TASK DESCRIPTION. Check each line below for the word "NAVY", then please report how many lines have it and nothing more.

*** Begin section ***

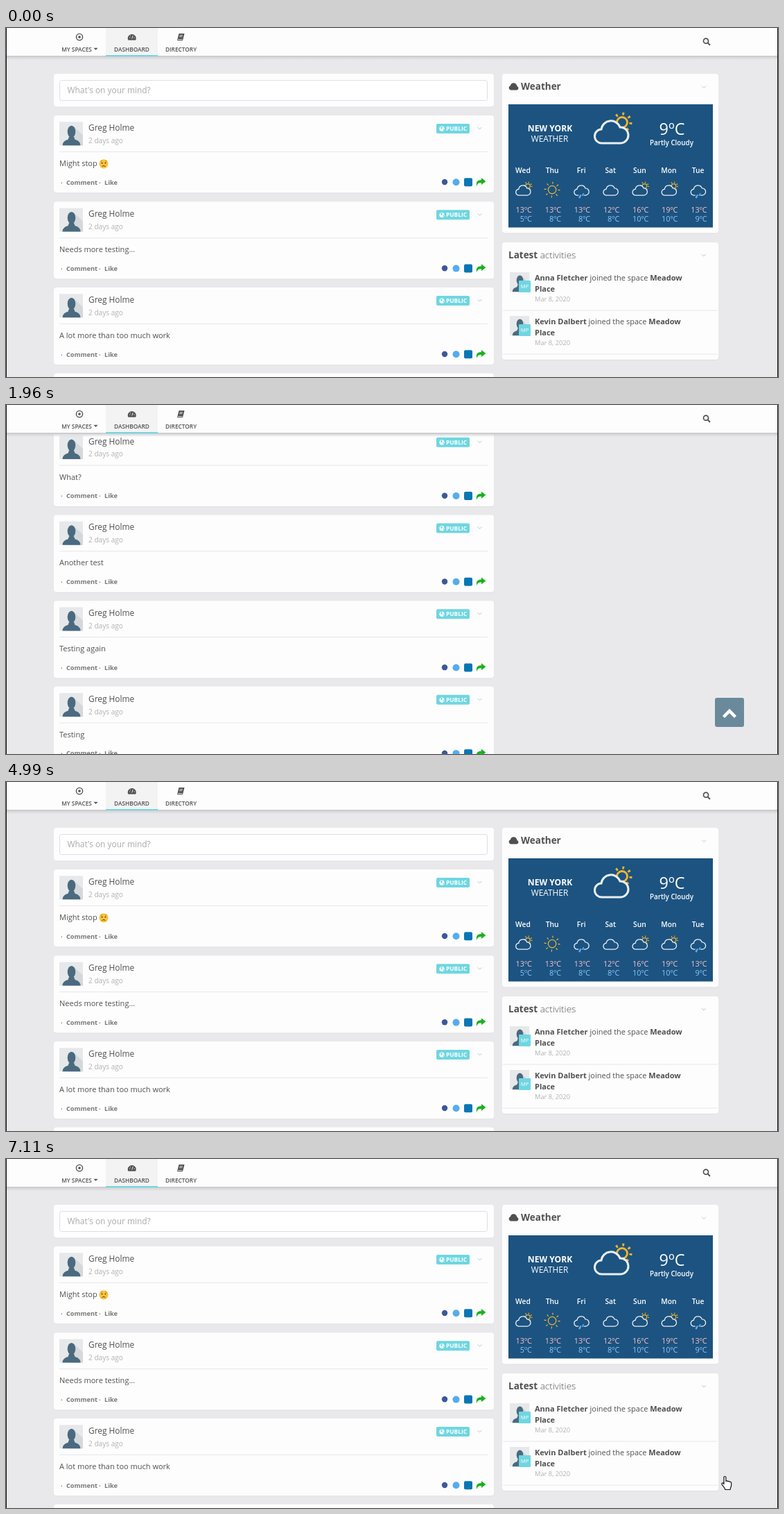
Write an HTML page that moves like this. It is 1114 px wide and 503 px high and loops after 7160 ms.

```html
<!DOCTYPE html>
<html lang="en">
<head>
<meta charset="utf-8">
<title>Dashboard</title>
<style>
html, body { margin: 0; width: 100%; height: 100%; overflow: hidden; background: #e9e9eb; }
svg { display: block; width: 100%; height: 100%; font-family: "Open Sans", "Noto Sans", sans-serif; }
</style>
</head>
<body>
<svg id="stage" viewBox="0 0 1114 503"></svg>
<script>
const CYAN = '#6fd6e1', NAVY = '#1c5380', DARK = '#505050', PAPER = '#fdfdfd';

const text = (x, y, s, size, fill = DARK, extra = '') =>
  `<text x="${x}" y="${y}" font-size="${size}" fill="${fill}" ${extra}>${s}</text>`;
const rect = (x, y, w, h, fill, extra = '') =>
  `<rect x="${x}" y="${y}" width="${w}" height="${h}" fill="${fill}" ${extra}/>`;
const circle = (x, y, r, fill, extra = '') =>
  `<circle cx="${x}" cy="${y}" r="${r}" fill="${fill}" ${extra}/>`;
const path = (d, fill, extra = '') => `<path d="${d}" fill="${fill}" ${extra}/>`;
const line = (d, stroke, width = 1) => path(d, 'none', `stroke="${stroke}" stroke-width="${width}"`);
const at = (x, y, body, scale = 1) => `<g transform="translate(${x} ${y}) scale(${scale})">${body}</g>`;
const card = (x, y, w, h) => rect(x, y + 1, w, h, '#e0e0e3', 'rx="4"') + rect(x, y, w, h, PAPER, 'rx="4"');
const chevron = (x, y) => line(`M${x - 3} ${y - 1.5}l3 3 3-3`, '#bfc6cf');
const BOLD = 'font-weight="700"', SEMI = 'font-weight="600"', MID = 'text-anchor="middle"';

const avatar = rect(0, 0, 34, 34, '#e7e8e9') +
  path('M20 6L34 19V34H14z', '#d5d8da') +
  path('M4.5 34q0-6.500 8-8.500l1.500-4h7l1.500 4q8 2 8 8.500z', '#4a6a80') +
  '<ellipse cx="17.5" cy="14" rx="5.8" ry="8.6" fill="#4a6a80"/>';

// Posts
const posts = ['Might stop', 'Needs more testing...', 'A lot more than too much work', 'What???',
  'Not yet?', 'Working?', 'What?', 'Another test', 'Testing again', 'Testing'];

const face = circle(141, 69.8, 6.6, '#fbc43c') +
  circle(138.5, 68.5, 1, '#5b3b12') + circle(143.5, 68.5, 1, '#5b3b12') +
  line('M138.5 73.5q2.5-2.2 5 0', '#5b3b12') +
  line('M136.5 66.2l2.4-1M145.5 66.2l-2.4-1', '#a8701c', .8);

const globe = circle(629, 19.2, 3.6, '#fff') + path('M627 17l2-1 1 2-2 2zM630 20l2-1-1 3z', CYAN);

const post = (s, i) => at(0, 126 + 123.7 * i + (i ? .6 : 0),
  card(69, 0, 635, 111.3) + at(77, 9.3, avatar) +
  text(119, 22, 'Greg Holme', 11.9) +
  text(119, 39.7, '2 days ago', 10.1, '#b2b2b4') +
  rect(621, 12, 48, 14, CYAN, 'rx="2"') + globe +
  text(635, 22.2, 'PUBLIC', 8.4, '#fff', BOLD) + chevron(683.5, 18.5) +
  line('M77 52.3H695', '#e6e6e9') +
  text(77, 73, s, 11) + (i ? '' : face) +
  text(79, 99.5, '·', 9.2, '#777', BOLD) + text(87, 99.5, 'Comment', 9.2, '#777', BOLD) +
  text(134, 99.5, '·', 9.2, '#777', BOLD) + text(142, 99.5, 'Like', 9.2, '#777', BOLD) +
  circle(633, 96, 4.2, '#3b5998') + circle(649.5, 96.3, 5, '#55acee') +
  rect(661, 90.3, 12, 12, '#0976b4', 'rx="2"') +
  path('M686 90l6.3 5-6.3 5v-3c-4 0-6 1-6.5 5-2-6 1-9 6.5-9z', '#18b21c'));

// Weather panel
const cloud = path('M-13 16a10 10 0 0 1-1-20a14 14 0 0 1 27-3a11.5 11.5 0 0 1 1 23z', NAVY,
  'stroke="#e9eef2" stroke-width="3"');
const sun = (x, y, r, ray, len) => {
  const step = 2 * Math.PI * ray / 8;
  return circle(x, y, r, 'none', 'stroke="#f2b630" stroke-width="2.8"') +
    circle(x, y, ray, 'none', `stroke="#f2b630" stroke-width="${len}" stroke-dasharray="2.8 ${step - 2.8}"`);
};
const drops = rect(-9, 12, 17, 8, NAVY) +
  path('M-4 14l5 0-5 12q-5 1-5-3zM6 9l3 0-3 9q-4 1-4-2z', '#62aef0');
const icons = {
  partly: sun(16, -14, 7.5, 12.5, 4) + cloud,
  sunny: sun(0, -2, 13, 22.5, 7),
  cloudy: cloud,
  rain: cloud + drops
};
const week = [['Wed', 'partly', 13, 5], ['Thu', 'sunny', 13, 8], ['Fri', 'rain', 13, 8], ['Sat', 'cloudy', 12, 8],
  ['Sun', 'partly', 16, 10], ['Mon', 'partly', 19, 10], ['Tue', 'rain', 13, 9]];
const END = 'text-anchor="end" font-weight="500"';
const day = ([name, icon, hi, lo], i) => at(746 + 42.1 * i, 0,
  text(0, 209, name, 10.3, '#fff', MID + ' ' + SEMI) + at(0, 234, icons[icon], .44) +
  text(13, 266, hi + 'ºC', 10.9, '#ffc2c6', END) +
  text(13, 279, lo + 'ºC', 10.9, '#8cc8fa', END));

const weather = card(716, 66, 312, 229.5) +
  path('M728 89.5a3.4 3.4 0 0 1 0-6.5a4.6 4.6 0 0 1 8.5-1.5a3.5 3.5 0 0 1 1 2.4a2.9 2.9 0 0 1-.5 5.6z', DARK) +
  text(743, 89, 'Weather', 13.5, DARK, BOLD) + chevron(1007, 85) +
  rect(725, 110, 295, 177.5, NAVY) +
  text(785, 149, 'NEW YORK', 12.1, '#fff', MID + ' ' + BOLD) +
  text(784.5, 163.5, 'WEATHER', 11.9, '#fff', MID + ' font-weight="500"') +
  at(873, 150, icons.partly) +
  text(961, 154, '9ºC', 23.5, '#fff', MID) +
  text(960.5, 169, 'Partly Cloudy', 9.8, '#fff', MID + ' ' + SEMI) +
  week.map(day).join('') +
  rect(724, 110, 297, 0, PAPER, 'id="blank"');

// Activity list
const activity = (name, y) => at(0, y,
  at(727, 0, avatar, .83) + rect(740, 12, 17, 17, CYAN, 'rx="1"') +
  text(748.5, 23.3, 'MP', 7.6, '#fff', MID) +
  text(763, 12.3, `<tspan ${BOLD}>${name}</tspan> joined the space <tspan ${BOLD}>Meadow</tspan>`, 11) +
  text(763, 27.5, 'Place', 11, DARK, BOLD) +
  text(763, 42.3, 'Mar 8, 2020', 9.3, '#b2b2b4') +
  line('M717 55H1027', '#e8e8ec'));
const activities = card(716, 309, 312, 169) +
  text(725, 331.5, `<tspan ${BOLD}>Latest</tspan> <tspan font-weight="300">activities</tspan>`, 13.5) +
  chevron(1007, 327.5) + activity('Anna Fletcher', 352) + activity('Kevin Dalbert', 415);

const composer = card(69, 66, 635, 47.5) +
  rect(77.5, 75.5, 617, 29, '#fff', 'rx="3" stroke="#dedee4"') +
  text(88.5, 94, "What's on your mind?", 11.9, '#aaa');

// Top bar
const tab = (x, s) => text(x, 33.5, s, 8.3, DARK, MID + ' ' + SEMI);
const header = rect(0, 41, 1114, 5, 'url(#shade)') + rect(0, 0, 1114, 41, PAPER) +
  rect(0, 40, 1114, 1, '#c6c6c8') +
  rect(144, 0, 75, 40, '#f3f3f3') + rect(144, 39, 75, 2, CYAN) +
  circle(106, 13, 4.6, 'none', `stroke="${DARK}" stroke-width="1.4"`) + circle(106, 13, 1.8, DARK) +
  path('M176.3 17.5a6 6 0 1 1 10.8 0z', DARK) +
  line('M181.7 15.5l1.5-4.5M178 14h1.3M184.5 14h1.3M179 11l1 .8', '#fff', .9) +
  path('M249.5 8h8l-2.5 10h-8z', DARK) + line('M250.5 10.5h4.5M250 12.5h4.5M248 16.5h6.5', '#fff', .8) +
  tab(102, 'MY SPACES') + path('M126.5 28.7h6l-3 3z', DARK) +
  tab(181.5, 'DASHBOARD') + tab(252.5, 'DIRECTORY') +
  circle(1010, 18.7, 3.5, 'none', `stroke="${DARK}" stroke-width="1.7"`) +
  line('M1012.6 21.4l3.3 3.3', DARK, 2);

const hand = path('M-1.6 1.4C-1.6-.5 1.4-.5 1.4 1.4V7c.8-1 2.6-.7 2.9.4 .8-.8 2.3-.5 2.6.6 1-.5 2.2 0 2.2 1.3V13' +
  'c0 2-1.4 3-1.6 6H.3C.1 16.8-2.6 14-4.4 11.6c-1-1.5.8-2.8 2-1.6l.8 1z', '#fff',
  'stroke="#111" stroke-width="1.2" stroke-linejoin="round"');

const $ = id => document.getElementById(id);
$('stage').innerHTML =
  '<linearGradient id="shade" x2="0" y2="1"><stop stop-color="#cfcfd2"/>' +
  '<stop offset="1" stop-color="#cfcfd2" stop-opacity="0"/></linearGradient>' +
  rect(0, 0, 1114, 503, '#e9e9eb') +
  `<g id="page">${composer + posts.map(post).join('') + weather + activities}</g>` + header +
  rect(1023, 422, 42, 42, '#000', 'id="up" rx="3"') +
  path('M1035.5 449.5l8.5-8.5 8.5 8.5', 'none', 'id="arrow" stroke="#fff" stroke-width="4.5"') +
  `<g id="hand">${hand}</g>` +
  rect(0, 0, 1, 503, '#111') + rect(1113, 0, 1, 503, '#111');

// Motion
const LOOP = 7160, DEEP = 858, RISE = 740, RISES = [2638.6, 5801.6], PAINT_LAG = 93;
const clamp = v => Math.max(0, Math.min(1, v));
const mix = (a, b, k) => a + (b - a) * k;
const track = (t, keys) => {
  const i = keys.findIndex(k => k[0] > t);
  if (i < 0) return keys[keys.length - 1][1];
  if (!i) return keys[0][1];
  const [t0, a] = keys[i - 1], [t1, b] = keys[i];
  return mix(a, b, (t - t0) / (t1 - t0));
};

function scrollAt(t) {
  const rise = t < 4200 ? RISES[0] : RISES[1];
  if (t >= rise) return DEEP * (1 + Math.cos(Math.PI * clamp((t - rise) / RISE))) / 2;
  return track(t, [[474, 0], [1270, 446.7], [1960, 833.8], [2060, DEEP], [4200, DEEP],
    [4200, 0], [5030, 0], [5650, DEEP]]);
}

const idle = [65, 107, 130], hover = [46, 50, 49];

function draw(t) {
  $('page').setAttribute('transform', `translate(0 ${-scrollAt(t)})`);
  // The embedded widget repaints late, so its newly revealed top stays blank
  $('blank').setAttribute('height', Math.max(0, Math.min(178, scrollAt(t - PAINT_LAG) - 110)));
  const over = track(t, [[2450, 0], [2600, 1], [4200, 1], [4201, 0], [5600, 0], [5750, 1]]);
  const alpha = track(t, [[1050, 0], [1270, .35], [1520, .75], [2450, .75], [2600, 1], [3230, 1], [3630, 0],
    [5250, 0], [5490, .75], [5600, .75], [5750, 1], [6393, 1], [6793, 0]]);
  $('up').setAttribute('fill', `rgb(${idle.map((c, i) => Math.round(mix(c, hover[i], over)))})`);
  $('up').setAttribute('opacity', alpha);
  $('arrow').setAttribute('opacity', clamp(alpha * 2));
  const x = track(t, [[2300, 1049], [2500, 1039], [4200, 1039], [5400, 1047], [5600, 1037.5]]);
  const y = track(t, [[2300, 520], [2500, 446.5], [3750, 446.5], [3950, 520], [5400, 520], [5600, 457.5]]);
  $('hand').setAttribute('transform', `translate(${x} ${y})`);
}

const start = performance.now();
(function tick() {
  draw((performance.now() - start) % LOOP);
  requestAnimationFrame(tick);
})();
</script>
</body>
</html>
```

*** End section ***

SOLVED EXERCISE. 4